One of the first things we discovered when we moved here is that fast food doesn't exist in the same way it does in the States. Rather than getting fast food from a pizza place or a Chinese place, most strictly "take out" places here have everything all-in-one. You'll find burgers next to tacos next to Indian food, all on the same menu, and sadly, none of it's very good from our experience so far. There is one fast food, however, that I've come to love: döner.
The döner kebab consists of meat carved from a giant spit of various kinds of pressed meat, usually lamb and beef. The meat is shaved off and added to a pita with various toppings. I've heard various stories about the döner being Turkish and about it being created by a German Turk, thus making it part of German cuisine. Either way, it's good, and I've seen döner shops in several countries around Europe.
This isn't health food in the least, and I've actually heard that some kebabs can have upwards of 1,000 calories per sandwich (yikes!). But the point is that it's good, it's fast, it's ridiculously cheap (3,5€/$4.8 per sandwich) for the amount of food you get, and it hits the spot, especially when you have a hangover. (Think of it as the European answer to a cheesesteak or burger after a long night of drinking.) The döner kebab also seems to be a common lunch choice for many students and busy office workers who only have a short lunch break.
We've tried about five or six different kebab places in Stuttgart, but so far my favorite is one that's just down the street from our house. The place was called Dyako Kebap & Pizza, but they recently changed the name (not the cook, thankfully) to Nur Kebap & Pizza.
So what sets this place above the rest?
Firstly, the meat is juicy, tender, and full of flavor. I've had dry and bland kebab meat before at other restaurants. I don't know what combination of meat is in Nur's recipe, but it has just the right balance of salt and fatty flavored meatiness.
The second most import ingredient is the pita. The chefs at Nur always pull out a new ball of dough and heat up the pita in the oven fresh with each order. This means that you do have to wait a few extra minutes for your order, making the wait time slower at Nur than at other döner shops we've been to, but the wait is totally worth it for the soft inside and slightly crispy outside of their pitas. Some of the places we've tried, including one new shop that claimed to have "gourmet" kebabs, serve their döner on what appear to be flat hamburger buns. The taste just isn't the same.
Nur also knows how to add the right toppings, from lettuce and tomatoes to red cabbage and yogurt sauce. I always ask for mine mit alles and scharf (spicy) with red pepper flakes on top.
Finally, I like this particular stand because they have lots of variety on their menu, and seem to do each dish equally as well. Matt often orders the yufka kebab (same meat and toppings inside of a wrap), and we often order the pide with egg, spinach, and cheese. Again, you can't beat the freshness of the bread in their pides.
Tonight Matt also tried their Iskender Teller, which is döner meat cooked in a tomato sauce over toasted bits of pita bread. The sauce had a nice rich flavor that complemented the meat. In fact, you can order their döner kebab as a teller and get the meat and toppings over fries or over a salad for a slightly healthier alternative.

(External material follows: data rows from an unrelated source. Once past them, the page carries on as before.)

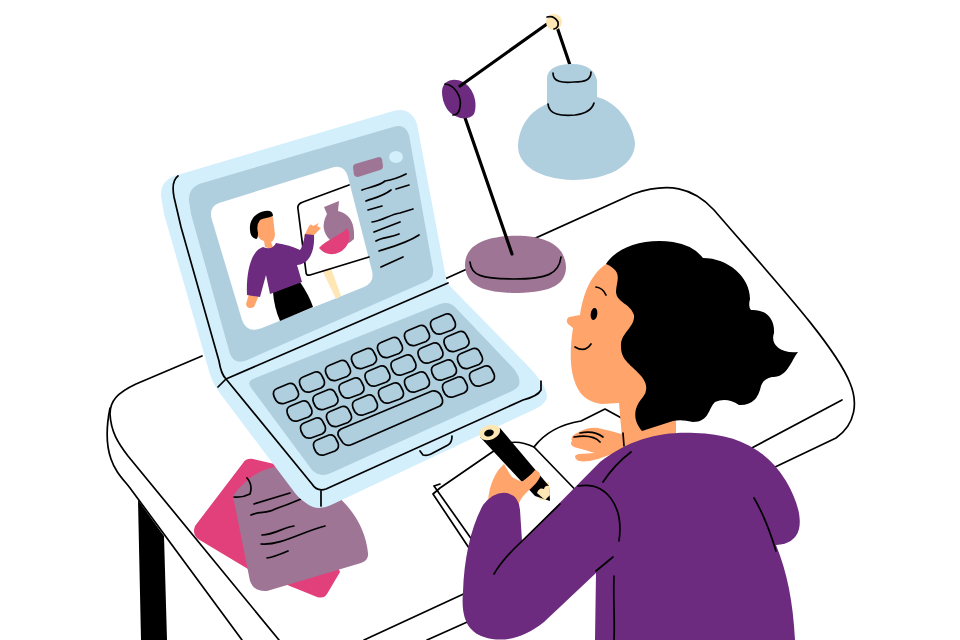
<!DOCTYPE html>
<html lang="en">
<head>
<meta charset="utf-8">
<title>Online lesson at a desk</title>
<style>
:root{--ink:#000;--paper:#fff;--ice:#d3effc;--steel:#afcfdf;--purple:#6d2b7f;--mauve:#9f7595;--pink:#e2407a;--skin:#ffa56b;--cream:#ffe6b5}
html,body{margin:0;background:var(--paper);overflow:hidden}
svg{display:block;width:960px;height:640px}
.ink{fill:var(--ink)}.paper{fill:var(--paper)}.ice{fill:var(--ice)}.steel{fill:var(--steel)}
.purple{fill:var(--purple)}.mauve{fill:var(--mauve)}.pink{fill:var(--pink)}.skin{fill:var(--skin)}.cream{fill:var(--cream)}
.line{fill:none;stroke:var(--ink);stroke-width:1.7;stroke-linecap:round;stroke-linejoin:round}
.outlined{stroke:var(--ink);stroke-width:1.7;stroke-linejoin:round}
.rod{fill:none;stroke:var(--ink);stroke-width:3.2;stroke-linecap:round}
</style>
</head>
<body>
<svg viewBox="0 0 960 640" role="img" aria-label="A student takes notes at a desk while watching a lesson on a laptop">
<defs>
<path id="key" d="M-9 -5L3 -10Q8 -11 10 -6L12 -2Q14 3 9 6L-2 10Q-7 11 -10 7L-12 3Q-14 -3 -9 -5Z"/>
<g id="key-row">
<use href="#key"/><use href="#key" x="26" y="-11.5"/><use href="#key" x="52" y="-23"/><use href="#key" x="78" y="-35"/><use href="#key" x="104" y="-46"/><use href="#key" x="131" y="-58"/><use href="#key" x="157" y="-69.5"/>
</g>
</defs>

<g id="desk">
<path class="ink" d="M138 500L164 536L167 640H141Z"/>
<path class="paper" d="M107 420C107 450 110 462 128 484L242 640H620L838 438C855 425 858 410 853 392C840 360 770 275 716 215C694 189 668 183 633 192L136 384C116 394 107 402 107 420Z"/>
<path class="line" d="M202 356L136 384C117 393 110 401 110 414C111 432 118 443 128 456L279 640"/>
<path class="line" d="M110 408C106 428 106 445 111 459C115 471 122 478 130 488L242 640"/>
<path class="line" d="M436 283L633 194C668 182 693 187 714 210C770 275 835 345 850 383C858 402 856 424 836 438L773 468"/>
<path class="line" d="M364 640L470 591M427 640L474 619M748 450L842 400"/>
</g>

<g id="loose-notes">
<path class="pink" d="M195 526L243 463Q246 458 253 459L300 470L340 572L327 594Q324 599 317 597L248 569L198 539Q192 534 195 526Z"/>
<path class="mauve" d="M233 496Q238 488 250 478Q262 469 275 467L330 490Q364 516 368 553Q369 560 361 563L267 591Q254 592 250 581Z"/>
<path class="line" d="M247 478Q253 485 250 494Q242 498 234 497M251 515C260 511 267 514 275 509C287 505 294 502 301 499M254 504L290 493M262 535C274 535 284 527 294 526M261 544C280 546 304 531 325 526M267 558C274 557 281 554 288 551"/>
</g>

<g id="lamp">
<path class="mauve" d="M465 264C466 246 482 238 508 236C545 234 565 245 566 267C566 287 546 293 512 293C480 292 465 284 465 264Z"/>
<path class="line" d="M470 262C471 275 481 279 514 279C547 279 559 274 561 257"/>
<path class="rod" d="M463 112L512 254"/>
<path class="purple" d="M442 92C442 81 453 77 463 82C474 88 478 104 474 114C468 122 453 118 447 109Q442 101 442 92Z"/>
<path class="line" d="M445 84C455 85 462 97 460 107Q459 115 453 115"/>
<path class="rod" d="M460 86L547 24M557 27L572 71"/>
<circle class="cream" cx="554" cy="22" r="8"/>
<path class="line" d="M547 17Q554 15 558 22Q559 28 554 29"/>
<path class="steel" d="M547 78C548 67 560 64 572 64C588 64 595 71 597 80V97C615 101 633 122 635 143C635 166 607 180 573 180C540 179 518 166 518 146C519 126 530 111 547 104Z"/>
<path class="line" d="M553 73C553 82 562 83 574 82C585 82 591 80 591 72M548 104C549 115 561 116 575 115Q591 113 594 103"/>
</g>

<g id="laptop">
<path class="ice" d="M161 196Q160 182 174 176L390 112Q410 105 417 124L447 283L528 366Q551 390 546 400Q543 406 531 411L331 505Q317 512 306 503Q298 498 292 489L219 392Q212 382 209 371L164 214Z"/>
<path class="steel" d="M189 201Q188 189 199 184L393 127Q405 123 409 135L433 269Q434 278 427 281L245 361Q234 364 230 354L191 214Z"/>
<path class="steel" d="M253 379L440 304Q449 301 455 307L514 369Q521 378 519 385Q517 389 510 392L331 473Q320 478 312 470L252 389Q246 382 253 379Z"/>
<path class="line" d="M178 176Q171 181 174 197L181 227L219 361Q221 374 226 379L448 283M226 379L312 484Q317 492 326 489L523 400Q538 396 541 390V381M226 379L218 387M321 491V506M420 451L423 455Q427 456 431 454L448 445Q452 443 452 436"/>
</g>
<g id="keyboard" class="line">
<use href="#key-row" x="286" y="393.5"/>
<use href="#key-row" x="299.5" y="411"/>
<use href="#key-row" x="313" y="428"/>
<use href="#key" x="326" y="445"/>
<path d="M341 429L432 391Q437 390 440 394L442 398Q444 403 440 406L353 444Q347 447 343 443L339 437Q336 432 341 429Z"/>
<use href="#key" x="455" y="387"/><use href="#key" x="482" y="376"/>
</g>

<g id="lesson-screen">
<path class="paper" d="M219 203L331 168Q344 163 348 177L372 271Q375 282 364 287L262 328Q247 334 242 320L212 220Q208 207 219 203Z"/>
<path class="cream" d="M322 270L331 268L341 296L336 299Z"/>
<path class="line" d="M349 185L303 202Q297 204 298 209L306 272Q306 276 310 275L369 257"/>
<g id="vase">
<path class="mauve" d="M324 207L339 201L338 211C351 214 355 225 354 239Q343 250 330 240Q319 229 327 214Z"/>
<path class="pink" d="M319 248C326 240 343 234 347 228C352 236 349 247 340 252Q328 258 319 248Z"/>
</g>
<g id="teacher">
<path class="skin" d="M257 222Q266 213 273 217L275 235Q274 241 271 242L274 250L265 247L264 241Q258 240 257 232Z"/>
<path class="ink" d="M250 230C249 220 256 212 265 211Q273 210 273 216C268 218 264 218 260 220Q256 225 258 233Q258 239 256 239Q250 237 250 230Z"/>
<path class="skin" d="M249 294L246 304Q247 310 254 307L260 293ZM304 236L309 226Q311 223 313 226L319 223L317 226L321 228L314 235L309 239Z"/>
<path class="ink" d="M273 292L300 282Q309 295 313 307L280 321Q274 307 273 292Z"/>
<path class="purple" d="M263 247C250 251 246 275 247 295L260 297L266 275L270 294L302 282L297 265C309 264 315 252 314 235L305 234Q303 246 300 250Q290 245 276 243Q272 251 263 247Z"/>
</g>
<path class="mauve" d="M353 167Q353 165 355 164L379 157Q381 157 382 159L383 166Q383 169 380 170L358 177Q355 177 354 175Z"/>
<ellipse class="ice" cx="396" cy="157" rx="7" ry="6"/>
<path class="line" d="M362 190C370 187 379 186 385 181C392 180 400 177 406 174M366 201C373 198 382 197 391 190M396 189L409 185M368 210L382 206M372 222C382 221 391 214 400 213L413 209M374 232L400 222M376 241C383 237 390 238 399 234M379 251C392 247 407 243 419 235M381 267L403 257"/>
</g>

<g id="notebook">
<path class="paper outlined" d="M433 494L440 488L501 446Q515 438 534 447Q550 426 581 421L605 409L680 450L560 560L485 572Z"/>
<path class="line" d="M434 486L482 554M434 486L440 484M534 447L590 505"/>
</g>

<g id="student">
<path class="skin" d="M577 433Q587 427 598 428Q612 431 625 435L626 449L598 459Q580 464 576 459Q573 455 579 454L595 453Q582 449 574 447Q569 444 572 441Q570 436 577 433Z"/>
<path class="line" d="M580 433Q594 430 603 437M574 437Q593 434 600 442"/>
<path class="skin" d="M606 264C590 275 583 295 580 315L569 317Q565 320 568 324L573 328C570 347 569 369 576 385Q583 402 602 404L619 403L623 450L676 434V330L640 262Z"/>
<path class="ink" d="M606 264C616 248 642 238 673 242Q693 245 703 258C728 258 750 277 750 299Q748 307 751 310C766 309 775 319 774 333C770 344 780 354 798 352C791 361 787 378 772 377Q763 379 761 386Q757 406 739 405Q727 397 715 402C708 409 709 422 693 422Q681 419 673 421L642 431C631 418 635 406 643 397Q650 388 642 377C631 364 620 361 621 344C622 332 635 327 634 315C630 303 617 303 616 292C616 281 624 272 606 264Z"/>
<ellipse class="ink" cx="594" cy="314" rx="3.3" ry="6" transform="rotate(8 594 314)"/>
<path class="line" d="M596 287Q603 288 606 295M575 347Q585 353 591 344M623 433L624 446"/>

<g id="pencil">
<path class="cream" d="M533 486L549 482V500L540 500Z"/>
<path class="ink" d="M480 437L500 428L549 486L550 501L535 496Z"/>
<path class="cream" d="M537 493Q539 487 544 489Q545 485 549 486L550 495L545 500ZM479 434Q480 427 489 425Q498 424 500 429Q501 435 493 439Q481 443 479 434Z"/>
<ellipse class="ink" cx="489" cy="433" rx="5" ry="3.3" transform="rotate(-18 489 433)"/>
</g>
<path class="skin" d="M488 502C489 484 496 471 504 464Q509 473 512 477Q520 482 523 481Q531 475 535 470Q541 472 540 477C535 487 527 490 521 499L514 513Z"/>

<g id="hoodie">
<path class="purple" d="M600 462C630 438 665 431 695 433C735 434 766 448 786 481C796 498 802 516 799 529Q795 544 776 545C787 572 793 601 795 640H595L596 573L544 622C523 639 502 643 484 637C466 631 461 615 463 592C464 558 471 527 483 505Q494 491 507 493Q519 496 520 510L522 541Z"/>
<path class="line" d="M631 452Q615 464 603 482M578 486C607 481 624 507 619 541M494 574Q502 560 519 544L560 504M613 557L596 571M614 576C613 597 615 619 614 640M754 498C764 515 770 531 776 551"/>
</g>
</g>
</svg>
</body>
</html>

Nur also makes pretty good french fries, which is one of my comfort food favorites.
The restaurant is located just off of the Mitte (central Stuttgart) along Charlottenstraße. The shop front isn't much to look at, but you're there for the food anyway. It's also just across from the Olgaeck U-bahn stop, so it's pretty easy to get to. They do have both outdoor and indoor seating, and they've recently remodeled the interior to make it look a bit nicer, but we've never actually eaten inside the tiny shop. We've always gotten our food to go.
In terms of accessibility for non-native speakers, I've never had to speak English with the staff because they've always understood my simple orders by reading off the menu. I get the impression that most of the men who work there aren't native English speakers themselves, which may explain why they're all extra patient and helpful if you stumble over your German, like me. It also helps that the newly remodeled interior menu has pictures of just about all of their dishes, so you know exactly what it is that you're ordering.
I definitely recommend you check out Nur when you have your next kebab craving, and let me know what you think. Otherwise, do you have a favorite kebab shop in Stuttgart or one that we should try? Let me know in the comments below!